- EXERCISE: In the data, find each line where the word "function" appears and list that line.

- SUPPLIED INFORMATION:
_____

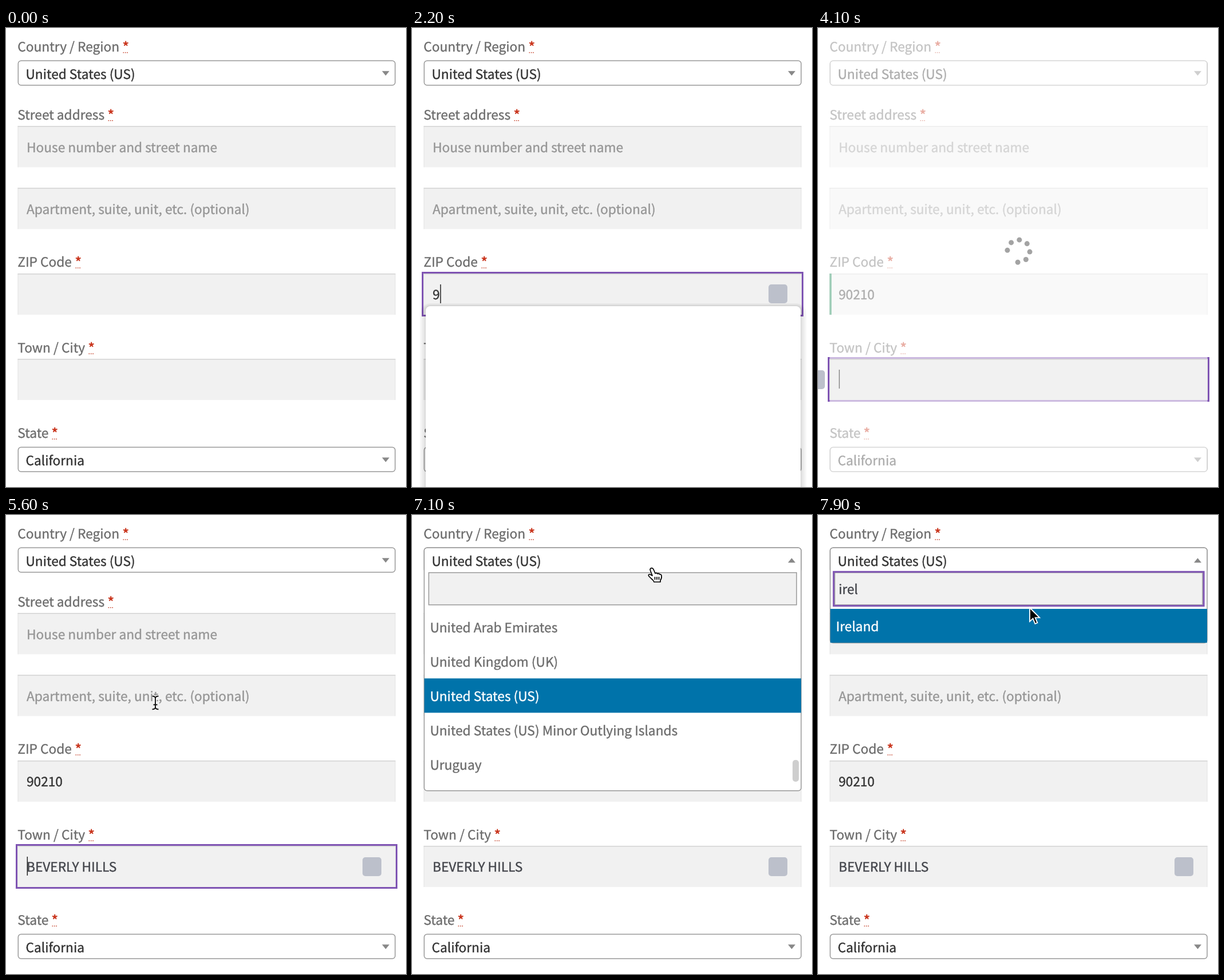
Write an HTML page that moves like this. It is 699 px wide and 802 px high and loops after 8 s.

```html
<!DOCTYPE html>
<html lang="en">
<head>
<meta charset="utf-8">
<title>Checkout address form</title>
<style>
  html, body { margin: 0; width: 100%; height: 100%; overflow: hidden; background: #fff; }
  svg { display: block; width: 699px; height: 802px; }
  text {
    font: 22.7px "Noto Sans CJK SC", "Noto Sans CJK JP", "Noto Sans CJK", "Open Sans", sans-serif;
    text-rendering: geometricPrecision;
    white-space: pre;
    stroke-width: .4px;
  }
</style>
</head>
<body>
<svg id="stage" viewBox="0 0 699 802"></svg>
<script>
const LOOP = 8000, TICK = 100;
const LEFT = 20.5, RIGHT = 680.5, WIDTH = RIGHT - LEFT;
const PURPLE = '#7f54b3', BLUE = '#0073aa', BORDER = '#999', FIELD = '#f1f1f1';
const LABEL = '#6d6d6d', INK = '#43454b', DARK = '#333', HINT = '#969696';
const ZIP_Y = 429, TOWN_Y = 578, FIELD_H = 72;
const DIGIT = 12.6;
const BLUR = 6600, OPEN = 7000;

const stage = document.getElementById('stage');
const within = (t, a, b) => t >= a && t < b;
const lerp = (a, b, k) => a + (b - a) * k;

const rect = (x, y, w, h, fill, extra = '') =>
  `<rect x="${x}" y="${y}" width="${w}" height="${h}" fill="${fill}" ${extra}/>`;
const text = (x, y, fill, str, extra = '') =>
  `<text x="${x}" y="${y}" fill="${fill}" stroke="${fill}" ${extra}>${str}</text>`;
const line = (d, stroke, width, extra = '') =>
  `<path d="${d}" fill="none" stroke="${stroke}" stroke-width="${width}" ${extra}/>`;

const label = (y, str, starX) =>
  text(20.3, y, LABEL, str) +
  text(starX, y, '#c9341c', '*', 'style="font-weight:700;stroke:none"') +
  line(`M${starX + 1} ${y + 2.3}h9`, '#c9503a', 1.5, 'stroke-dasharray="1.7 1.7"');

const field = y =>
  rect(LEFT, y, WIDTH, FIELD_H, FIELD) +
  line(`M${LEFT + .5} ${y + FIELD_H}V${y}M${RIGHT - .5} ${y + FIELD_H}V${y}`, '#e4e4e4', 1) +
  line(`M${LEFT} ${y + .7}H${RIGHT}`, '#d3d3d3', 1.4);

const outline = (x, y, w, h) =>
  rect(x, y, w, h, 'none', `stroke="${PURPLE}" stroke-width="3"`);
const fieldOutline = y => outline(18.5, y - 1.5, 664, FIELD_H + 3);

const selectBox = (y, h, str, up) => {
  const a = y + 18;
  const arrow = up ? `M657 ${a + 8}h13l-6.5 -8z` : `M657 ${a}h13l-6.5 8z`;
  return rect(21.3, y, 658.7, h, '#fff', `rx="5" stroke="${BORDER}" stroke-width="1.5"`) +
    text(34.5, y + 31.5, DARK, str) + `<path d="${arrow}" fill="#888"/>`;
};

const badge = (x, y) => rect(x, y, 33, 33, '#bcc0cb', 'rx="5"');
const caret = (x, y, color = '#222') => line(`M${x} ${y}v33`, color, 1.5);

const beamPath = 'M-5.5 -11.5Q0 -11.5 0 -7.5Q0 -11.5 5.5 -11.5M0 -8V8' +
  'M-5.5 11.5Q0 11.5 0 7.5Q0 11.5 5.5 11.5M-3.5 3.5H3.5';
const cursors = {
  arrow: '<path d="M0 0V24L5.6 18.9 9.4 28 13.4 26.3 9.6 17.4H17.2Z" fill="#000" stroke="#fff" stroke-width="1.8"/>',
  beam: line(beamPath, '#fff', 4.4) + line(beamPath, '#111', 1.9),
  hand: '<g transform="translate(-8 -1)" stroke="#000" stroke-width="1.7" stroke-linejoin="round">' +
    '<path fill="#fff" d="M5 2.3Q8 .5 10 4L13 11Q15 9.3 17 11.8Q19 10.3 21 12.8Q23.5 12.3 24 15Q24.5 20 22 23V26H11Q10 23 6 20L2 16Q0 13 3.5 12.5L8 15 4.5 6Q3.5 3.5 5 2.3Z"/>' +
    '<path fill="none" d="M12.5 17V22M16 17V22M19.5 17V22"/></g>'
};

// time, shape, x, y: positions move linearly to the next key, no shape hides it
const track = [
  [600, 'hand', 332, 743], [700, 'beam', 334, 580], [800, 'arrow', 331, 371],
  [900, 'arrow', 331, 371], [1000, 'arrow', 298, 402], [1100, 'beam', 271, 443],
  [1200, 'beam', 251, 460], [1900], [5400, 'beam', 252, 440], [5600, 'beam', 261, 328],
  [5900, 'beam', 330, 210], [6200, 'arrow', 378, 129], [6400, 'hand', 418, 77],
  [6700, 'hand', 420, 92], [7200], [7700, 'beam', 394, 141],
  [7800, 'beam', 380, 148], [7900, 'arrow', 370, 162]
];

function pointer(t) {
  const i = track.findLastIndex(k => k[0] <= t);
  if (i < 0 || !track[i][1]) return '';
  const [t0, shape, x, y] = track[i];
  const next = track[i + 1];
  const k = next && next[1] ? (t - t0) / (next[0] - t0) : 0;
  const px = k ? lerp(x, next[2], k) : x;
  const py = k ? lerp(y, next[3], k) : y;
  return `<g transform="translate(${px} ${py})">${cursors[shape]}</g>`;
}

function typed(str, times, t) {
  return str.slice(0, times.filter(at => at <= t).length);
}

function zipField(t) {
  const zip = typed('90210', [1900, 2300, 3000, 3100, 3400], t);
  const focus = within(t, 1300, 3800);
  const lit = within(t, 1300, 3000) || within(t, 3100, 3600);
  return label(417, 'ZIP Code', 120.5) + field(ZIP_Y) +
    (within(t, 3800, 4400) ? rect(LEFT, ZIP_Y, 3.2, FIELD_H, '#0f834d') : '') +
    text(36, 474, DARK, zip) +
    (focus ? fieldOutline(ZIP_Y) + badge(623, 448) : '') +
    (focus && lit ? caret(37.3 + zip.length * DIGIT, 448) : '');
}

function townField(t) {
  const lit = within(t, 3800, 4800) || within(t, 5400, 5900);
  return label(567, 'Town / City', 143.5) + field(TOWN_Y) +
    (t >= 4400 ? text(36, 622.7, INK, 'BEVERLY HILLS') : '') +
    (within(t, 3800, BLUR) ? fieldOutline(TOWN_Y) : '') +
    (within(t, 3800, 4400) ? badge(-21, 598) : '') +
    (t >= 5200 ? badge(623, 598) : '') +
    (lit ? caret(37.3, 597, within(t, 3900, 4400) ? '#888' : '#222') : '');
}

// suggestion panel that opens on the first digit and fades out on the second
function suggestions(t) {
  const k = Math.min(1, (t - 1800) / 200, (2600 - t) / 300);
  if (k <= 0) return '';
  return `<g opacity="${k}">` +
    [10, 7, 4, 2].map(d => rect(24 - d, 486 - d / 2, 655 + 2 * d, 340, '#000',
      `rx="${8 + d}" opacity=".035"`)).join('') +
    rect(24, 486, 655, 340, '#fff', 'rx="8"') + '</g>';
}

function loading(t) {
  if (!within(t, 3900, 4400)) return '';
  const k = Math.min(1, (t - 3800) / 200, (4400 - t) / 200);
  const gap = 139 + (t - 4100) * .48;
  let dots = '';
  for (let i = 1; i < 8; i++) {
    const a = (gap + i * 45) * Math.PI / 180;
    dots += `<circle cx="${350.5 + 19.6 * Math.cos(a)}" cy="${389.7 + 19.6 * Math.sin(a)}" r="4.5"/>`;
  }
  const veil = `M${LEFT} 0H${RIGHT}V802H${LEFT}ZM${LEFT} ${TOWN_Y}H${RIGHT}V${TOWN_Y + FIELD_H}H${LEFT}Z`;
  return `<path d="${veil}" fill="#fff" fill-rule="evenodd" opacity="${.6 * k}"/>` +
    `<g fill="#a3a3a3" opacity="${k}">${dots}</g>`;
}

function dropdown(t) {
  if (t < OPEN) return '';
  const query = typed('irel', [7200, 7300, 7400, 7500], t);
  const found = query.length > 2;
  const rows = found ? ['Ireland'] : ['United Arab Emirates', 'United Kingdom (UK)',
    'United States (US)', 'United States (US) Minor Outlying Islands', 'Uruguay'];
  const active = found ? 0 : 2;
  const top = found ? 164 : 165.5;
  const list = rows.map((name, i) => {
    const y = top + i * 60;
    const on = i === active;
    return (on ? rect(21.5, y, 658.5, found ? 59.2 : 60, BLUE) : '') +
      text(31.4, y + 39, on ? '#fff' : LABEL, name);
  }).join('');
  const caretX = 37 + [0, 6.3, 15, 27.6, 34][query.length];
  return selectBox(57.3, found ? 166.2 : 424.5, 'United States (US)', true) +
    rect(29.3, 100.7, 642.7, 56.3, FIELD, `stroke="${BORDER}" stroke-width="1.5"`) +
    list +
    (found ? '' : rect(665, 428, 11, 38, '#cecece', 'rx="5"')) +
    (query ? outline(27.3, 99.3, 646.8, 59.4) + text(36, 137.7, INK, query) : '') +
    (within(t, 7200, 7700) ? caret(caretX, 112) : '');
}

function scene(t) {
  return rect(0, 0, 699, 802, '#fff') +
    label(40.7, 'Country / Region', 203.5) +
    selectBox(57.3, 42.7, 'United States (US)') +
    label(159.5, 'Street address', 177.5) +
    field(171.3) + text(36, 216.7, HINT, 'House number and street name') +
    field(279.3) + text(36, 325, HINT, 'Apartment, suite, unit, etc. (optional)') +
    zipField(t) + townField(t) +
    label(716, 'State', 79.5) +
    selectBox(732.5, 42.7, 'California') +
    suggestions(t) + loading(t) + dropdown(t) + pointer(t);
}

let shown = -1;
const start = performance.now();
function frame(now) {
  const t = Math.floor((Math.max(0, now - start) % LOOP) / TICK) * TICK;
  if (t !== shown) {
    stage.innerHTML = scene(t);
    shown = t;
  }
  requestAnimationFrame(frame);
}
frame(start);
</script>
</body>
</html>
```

_____

- TASK ANSWER:
function pointer(t) {
function typed(str, times, t) {
function zipField(t) {
function townField(t) {
function suggestions(t) {
function loading(t) {
function dropdown(t) {
function scene(t) {
function frame(now) {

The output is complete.